__Task prompt__. For every line in the data below that contains "maximum", copy the line.

__Available data__.
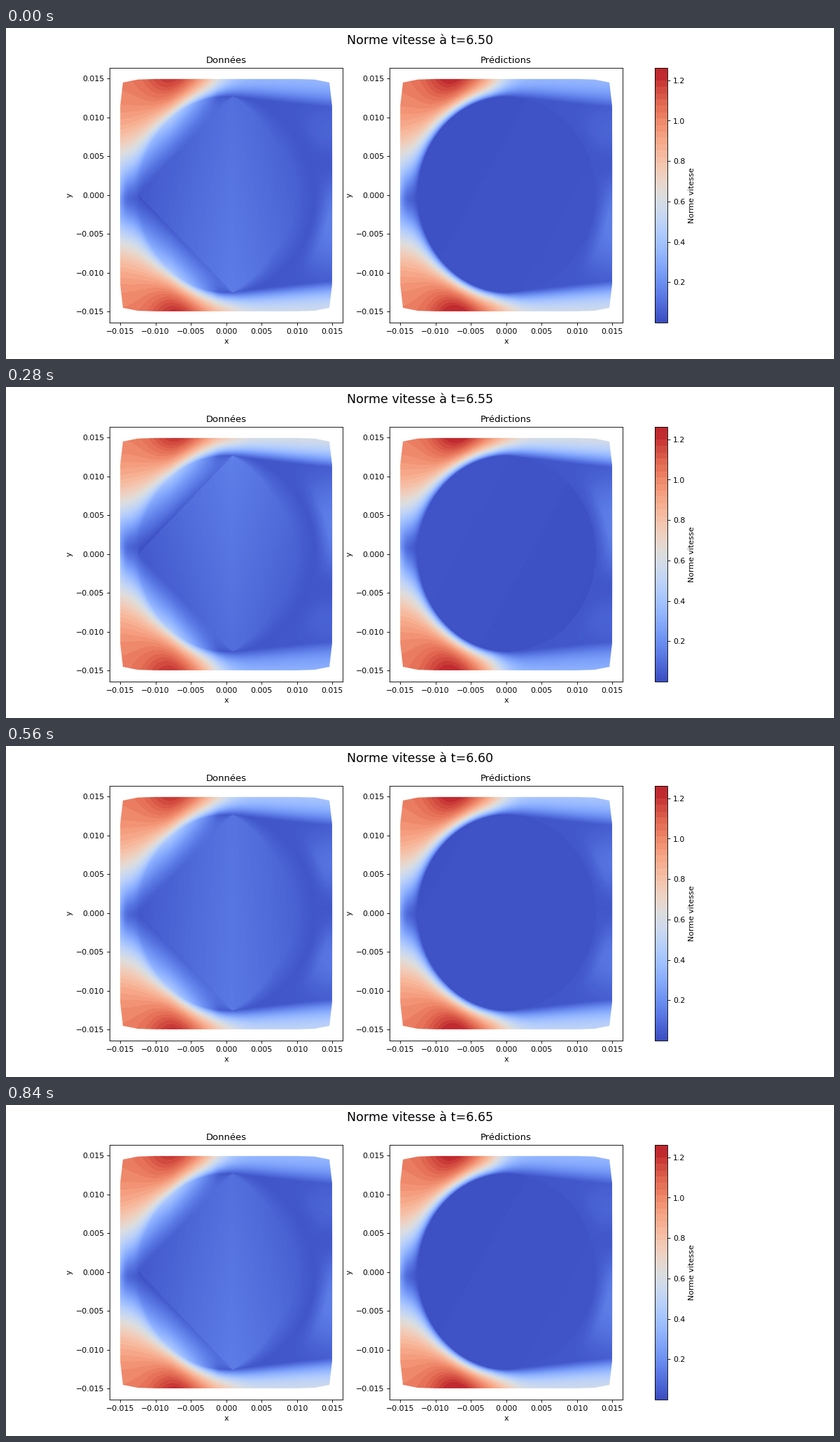
These frames come from a looping animation (1183x473 px, 980 ms). A matplotlib script:

```python
import numpy as np
import matplotlib.pyplot as plt
from matplotlib.animation import FuncAnimation
from matplotlib.colors import ListedColormap, Normalize
from matplotlib.patches import Polygon

WIDTH, HEIGHT, DPI = 1183, 473, 78.86
FRAMES, STEP_MS, PERIOD = 7, 140, 6
VMIN, VMAX = 0.0007, 1.2624
R = 12.6                       # cylinder radius, mm
TIP_X, TIP_Y = 0.7, 12.5       # top corner of the interpolated diamond

X, Y = np.meshgrid(np.linspace(-15.05, 15.05, 305), np.linspace(-15, 15, 334))
RAD = np.hypot(X, Y)
ABS_Y, SIDE = np.abs(Y), np.sign(Y)


def sigmoid(z):
    return 1 / (1 + np.exp(-z))


def bump(z):
    return np.exp(-z ** 2)


def mix(a, b, w):
    return a + (b - a) * w


def swing(n, peak=2.25):
    """Vortex shedding signal, +1 when the upper side is fastest."""
    return np.cos(2 * np.pi * (n - peak) / PERIOD)


def stream(s, slip, delta, boost):
    """Speed outside the cylinder: inflow, acceleration and shear layers."""
    y = np.abs(Y - 0.8 * s)
    inflow = 0.10 + 0.94 * (1 - np.exp(-(y / 6.2) ** 1.5))
    peak = (0.23 + boost + 0.02 * SIDE * s) * bump((X + 7.2 - 0.5 * SIDE * s) / 4)
    inflow = inflow + peak * np.clip((ABS_Y - 7) / 8, 0, 1)
    outflow = 0.50 + 0.16 * SIDE * s
    speed = mix(inflow, outflow, sigmoid((X + 0.3 - SIDE * s) / 1.2))

    down = np.maximum(X, 0)
    offset = slip * np.clip(-X / 8, 0.15, 1)
    front = 1 - np.exp(-(np.maximum(RAD - R, 0) + offset) / delta)
    depth = np.maximum(ABS_Y - 12.4 + 0.12 * down, 0)
    rear = 1 - np.exp(-(depth / (1.55 + 0.055 * down)) ** 1.5)
    v = speed * mix(front, rear, np.clip((X + 2) / 4, 0, 1))
    return v + 0.17 * bump((X + 15.2) / 0.7) * bump(Y / 3)


def wake(n):
    calm = -5 * swing(n, 2.4)
    edge = sigmoid((X - 11.5) / 1.2) * np.exp(-(ABS_Y / 9.5) ** 4)
    edge = edge * np.clip((RAD - R) / 2, 0, 1)
    return (0.035 + 0.13 * edge * (1 - bump((Y - calm) / 4.5))) * sigmoid(X / 0.8)


def measured(n):
    s = swing(n)
    outer = stream(s, 0.85, 1.42, 0)
    field = np.maximum(outer, wake(n))

    # flat triangles spanning the empty disc
    plane = 0.04 + 0.085 * (1 - np.abs(X - TIP_X) / 13.2) + 0.0022 * s * Y
    ring = 3 * np.clip((X - TIP_X) / 6, 0.02, 1)
    right = mix(0.03, plane, np.clip((R + 0.1 - RAD) / ring, 0, 1))
    right = np.maximum(right, 0.02)

    gap = 0.69 * (ABS_Y - (X + 12.5) * TIP_Y / (TIP_X + 12.5))
    share = np.clip(gap / np.maximum(gap + R - RAD, 1e-6), 0, 1)
    dip = 0.04 * np.clip(SIDE * s, 0, 1) * bump(gap / 0.8)
    strip = np.maximum(mix(plane - dip, outer, share), 0.015)

    disc = np.where(X > TIP_X, right, np.where(gap > 0, strip, plane))
    return np.where(RAD < R, disc, field)


def predicted(n):
    s = swing(n)
    field = np.maximum(stream(s, 0.08, 1.05, 0.025), wake(n))
    disc = 0.022 + 0.006 * np.clip(-X / 12, -1, 1) * s + 0.0003 * s * Y
    return np.where(RAD < R, disc, np.maximum(field, 0.02))


def outline():
    quarter = np.array([(15, 3.3), (14.98, 11.5), (14.6, 14.5), (12.5, 14.88), (10, 14.95)])
    upper = np.vstack([quarter, quarter[::-1] * (-1, 1)])
    return np.vstack([upper, upper[::-1] * (1, -1)]) / 1000


def make_cmap():
    """Smooth blues, banded reds, flat at the very top."""
    t = (np.arange(256) + 0.5) / 256
    bands = (np.floor(t * 40) + 0.5) / 40
    t = np.where(t > 0.62, bands, t)
    return ListedColormap(plt.get_cmap("coolwarm")(np.clip(t, 0, 0.965)))


cmap, norm = make_cmap(), Normalize(VMIN, VMAX)

# the small margin keeps the pixel size from rounding down
fig, axes = plt.subplots(1, 2, dpi=DPI,
                         figsize=((WIDTH + 0.01) / DPI, (HEIGHT + 0.01) / DPI))
heading = fig.suptitle("", fontsize=16)

panels = []
for ax, title, model in zip(axes, ("Données", "Prédictions"), (measured, predicted)):
    image = ax.imshow(model(0), origin="lower", aspect="auto", cmap=cmap, norm=norm,
                      extent=(-0.01505, 0.01505, -0.015, 0.015),
                      interpolation="bilinear")
    ax.set(xlim=(-0.0165, 0.0165), ylim=(-0.0164, 0.0164),
           xlabel="x", ylabel="y", title=title)
    image.set_clip_path(Polygon(outline(), transform=ax.transData))
    panels.append((image, model))

fig.colorbar(panels[0][0], ax=list(axes), label="Norme vitesse")


def draw(n):
    heading.set_text(f"Norme vitesse à t={6.5 + 0.025 * n + 1e-6:.2f}")
    for image, model in panels:
        image.set_data(model(n))
    return [heading] + [image for image, _ in panels]


anim = FuncAnimation(fig, draw, frames=FRAMES, interval=STEP_MS,
                     init_func=lambda: draw(0), repeat=True, blit=False)
plt.show()
```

__Output for this exercise__.
    down = np.maximum(X, 0)
    front = 1 - np.exp(-(np.maximum(RAD - R, 0) + offset) / delta)
    depth = np.maximum(ABS_Y - 12.4 + 0.12 * down, 0)
    field = np.maximum(outer, wake(n))
    right = np.maximum(right, 0.02)
    share = np.clip(gap / np.maximum(gap + R - RAD, 1e-6), 0, 1)
    strip = np.maximum(mix(plane - dip, outer, share), 0.015)
    field = np.maximum(stream(s, 0.08, 1.05, 0.025), wake(n))
    return np.where(RAD < R, disc, np.maximum(field, 0.02))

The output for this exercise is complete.